*** DATA TO EXAMINE Section Begins ***

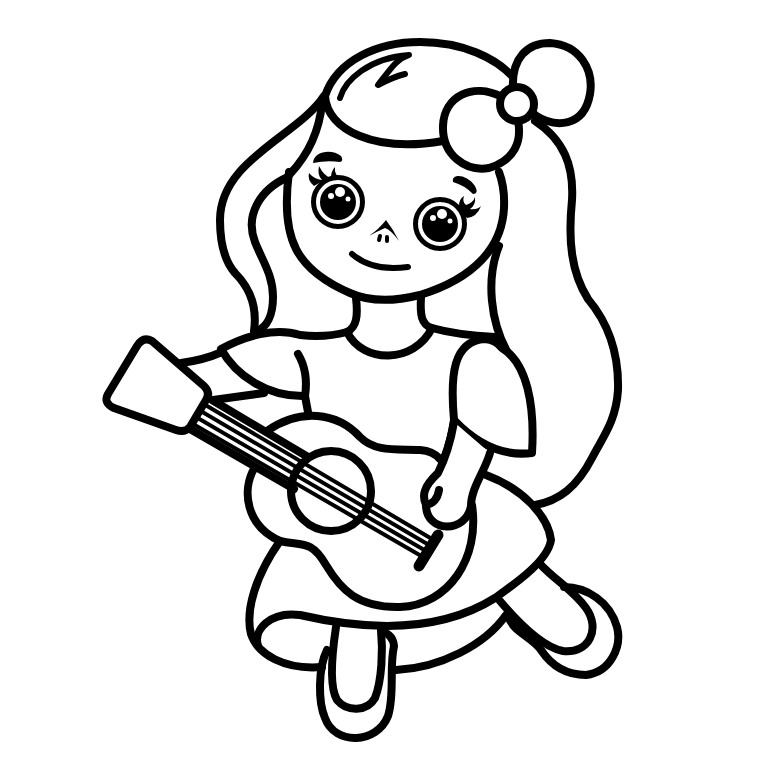
<!DOCTYPE html>
<html lang="en">
<head>
<meta charset="utf-8">
<title>Girl with guitar colouring page</title>
<style>
:root { --ink: #000; --paper: #fff; }
html, body { margin: 0; background: var(--paper); overflow: hidden; }
svg { display: block; width: 774px; height: 774px; }
.line { fill: none; stroke: var(--ink); stroke-width: 8; stroke-linecap: round; stroke-linejoin: round; }
.paper { fill: var(--paper); }
.solid { fill: var(--ink); stroke: none; }
.shine { fill: var(--paper); stroke: none; }
.string { stroke-width: 4; stroke-linecap: butt; }
.bridge { stroke-width: 11; }
.fine { stroke-width: 5; }
.smile { stroke-width: 6; }
</style>
</head>
<body>
<svg viewBox="0 0 774 774" role="img" aria-label="Outline drawing of a sitting girl playing a guitar">
  <defs>
    <g id="eye">
      <circle class="line paper fine" r="24.5"/>
      <circle class="solid" r="18"/>
      <circle class="shine" cx="2" cy="-10" r="5"/>
      <circle class="shine" cx="-7" cy="-6" r="3"/>
      <circle class="shine" cx="10" cy="-3" r="2.5"/>
    </g>
  </defs>
  <g class="line">
    <g id="hair">
      <path d="M324 96C298 136 220 160 220 220C220 250 228 265 235 273C252 290 257 310 254 331"/>
      <path d="M288 177C259 190 245 216 255 242C262 260 273 275 273 297C273 315 267 327 257 331"/>
      <path d="M322 103C319 135 306 157 290 174"/>
      <path d="M535 121C564 140 574 166 572 200C568 240 571 272 588 299C609 324 619 354 618 390C616 422 602 438 592 458C577 487 559 501 535 505"/>
      <path d="M499 246C486 278 490 322 508 353"/>
    </g>
    <g id="face">
      <path d="M289 172C280 240 297 270 350 293C370 302 392 302 420 295C475 278 502 247 504 208Q505 188 499 172"/>
      <path d="M325 96C337 60 378 42 420 42C463 42 496 58 514 78M325 96C327 130 375 153 443 141"/>
      <path class="smile" d="M340 98C345 80 369 58 409 55C397 59 392 67 378 85Q393 77 405 74"/>
      <path class="solid" d="M313 163C314 150 333 149 341 156Q344 161 340 162Q327 160 313 163Z"/>
      <path class="solid" d="M453 182C451 173 467 174 475 186Q479 194 473 194Q464 185 453 182Z"/>
      <path class="solid" d="M314 186Q307 180 309 173Q314 179 322 180Q317 175 319 166Q324 176 331 178Q331 171 335 167Q334 175 341 179Q325 178 314 186Z"/>
      <path class="solid" d="M446 200Q455 201 459 206Q459 199 464 196Q462 202 466 205Q473 203 475 197Q476 205 470 209Q477 210 481 206Q477 217 467 218Q459 206 446 200Z"/>
      <use href="#eye" x="338" y="202"/>
      <use href="#eye" x="440" y="224"/>
      <path class="solid" d="M369 236Q379 229 386 220Q393 229 399 241Q391 230 385 228Q378 231 369 236Z"/>
      <path d="M380 236L379 240M387 237V241" stroke-width="4"/>
      <path class="smile" d="M352 254C367 267 387 270 408 267"/>
    </g>
    <g id="flower">
      <path class="paper" d="M513 90C511 57 528 43 550 43C580 45 594 70 590 94C584 128 555 128 535 115Z"/>
      <path class="paper" d="M502 97C473 82 444 96 443 126C442 155 466 172 489 168C515 160 522 141 518 121Z"/>
      <circle class="paper" cx="517" cy="104" r="17"/>
    </g>
    <g id="dress-top">
      <path d="M356 298C358 315 357 327 347 332M421 297C420 314 421 325 432 328"/>
      <path d="M347 332C363 364 414 364 432 328Q457 335 495 337"/>
      <path d="M347 332Q325 338 300 335C275 327 245 336 221 349C236 376 268 397 305 396"/>
      <path d="M298 354C307 369 307 383 305 396L308 412"/>
      <path d="M181 363Q204 360 222 352M213 400L264 393"/>
      <path class="paper" d="M454 420C450 375 453 341 485 339Q496 340 502 348C527 363 535 405 532 453C500 457 474 441 454 420Z"/>
      <path d="M454 420Q451 440 445 456"/>
    </g>
    <g id="skirt">
      <path d="M486 475C521 488 548 515 551 540C548 560 519 581 495 598C433 637 352 627 300 615C270 611 253 630 258 646"/>
      <path d="M280 541C256 575 245 610 251 634C258 655 285 670 322 667M396 670C440 668 485 645 506 615"/>
    </g>
    <g id="legs">
      <path d="M336 627C331 660 330 688 337 700C347 712 367 712 375 698C382 680 383 650 381 630"/>
      <path d="M327 650C318 668 318 702 325 718C335 746 377 744 388 716C395 694 389 668 394 646Q393 635 383 632"/>
      <path d="M500 601C522 627 543 647 563 651C589 654 601 629 586 608C573 590 555 580 541 565"/>
      <path d="M508 615C512 632 531 636 541 650C553 668 569 675 586 675C611 672 622 646 617 627C610 602 587 587 564 587"/>
    </g>
    <g id="guitar">
      <path d="M267 431C300 408 337 412 360 437C375 452 395 449 420 450Q433 451 440 459"/>
      <path d="M472 505C480 558 449 605 400 607C358 608 341 590 326 565C311 539 301 546 280 541C246 526 241 490 255 467"/>
      <path class="paper" d="M137 346Q143 336 152 341L204 386Q211 393 206 400L190 427Q185 433 176 430L114 408Q103 403 108 394Z"/>
      <path d="M212 400L308 457M190 429L294 489"/>
      <circle cx="331" cy="491" r="40"/>
      <g class="string">
        <path d="M202 403L432 539"/>
        <path d="M199 410L429 545"/>
        <path d="M196 417L426 551"/>
        <path d="M193 424L423 557"/>
      </g>
      <path class="bridge" d="M438 535L419 566"/>
    </g>
    <g id="playing-hand">
      <path class="paper" stroke="none" d="M454 422L438 474Q421 488 426 505Q430 530 450 528Q468 526 472 505L490 453Z"/>
      <path d="M454 422Q449 451 438 473C423 487 422 496 426 505C426 533 466 534 471 506C471 488 485 471 490 453"/>
      <path d="M426 505Q437 503 439 490"/>
    </g>
  </g>
</svg>
</body>
</html>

*** DATA TO EXAMINE Section Ends ***

From the lines above, copy those that contain the word "guitar".

<title>Girl with guitar colouring page</title>
<svg viewBox="0 0 774 774" role="img" aria-label="Outline drawing of a sitting girl playing a guitar">
    <g id="guitar">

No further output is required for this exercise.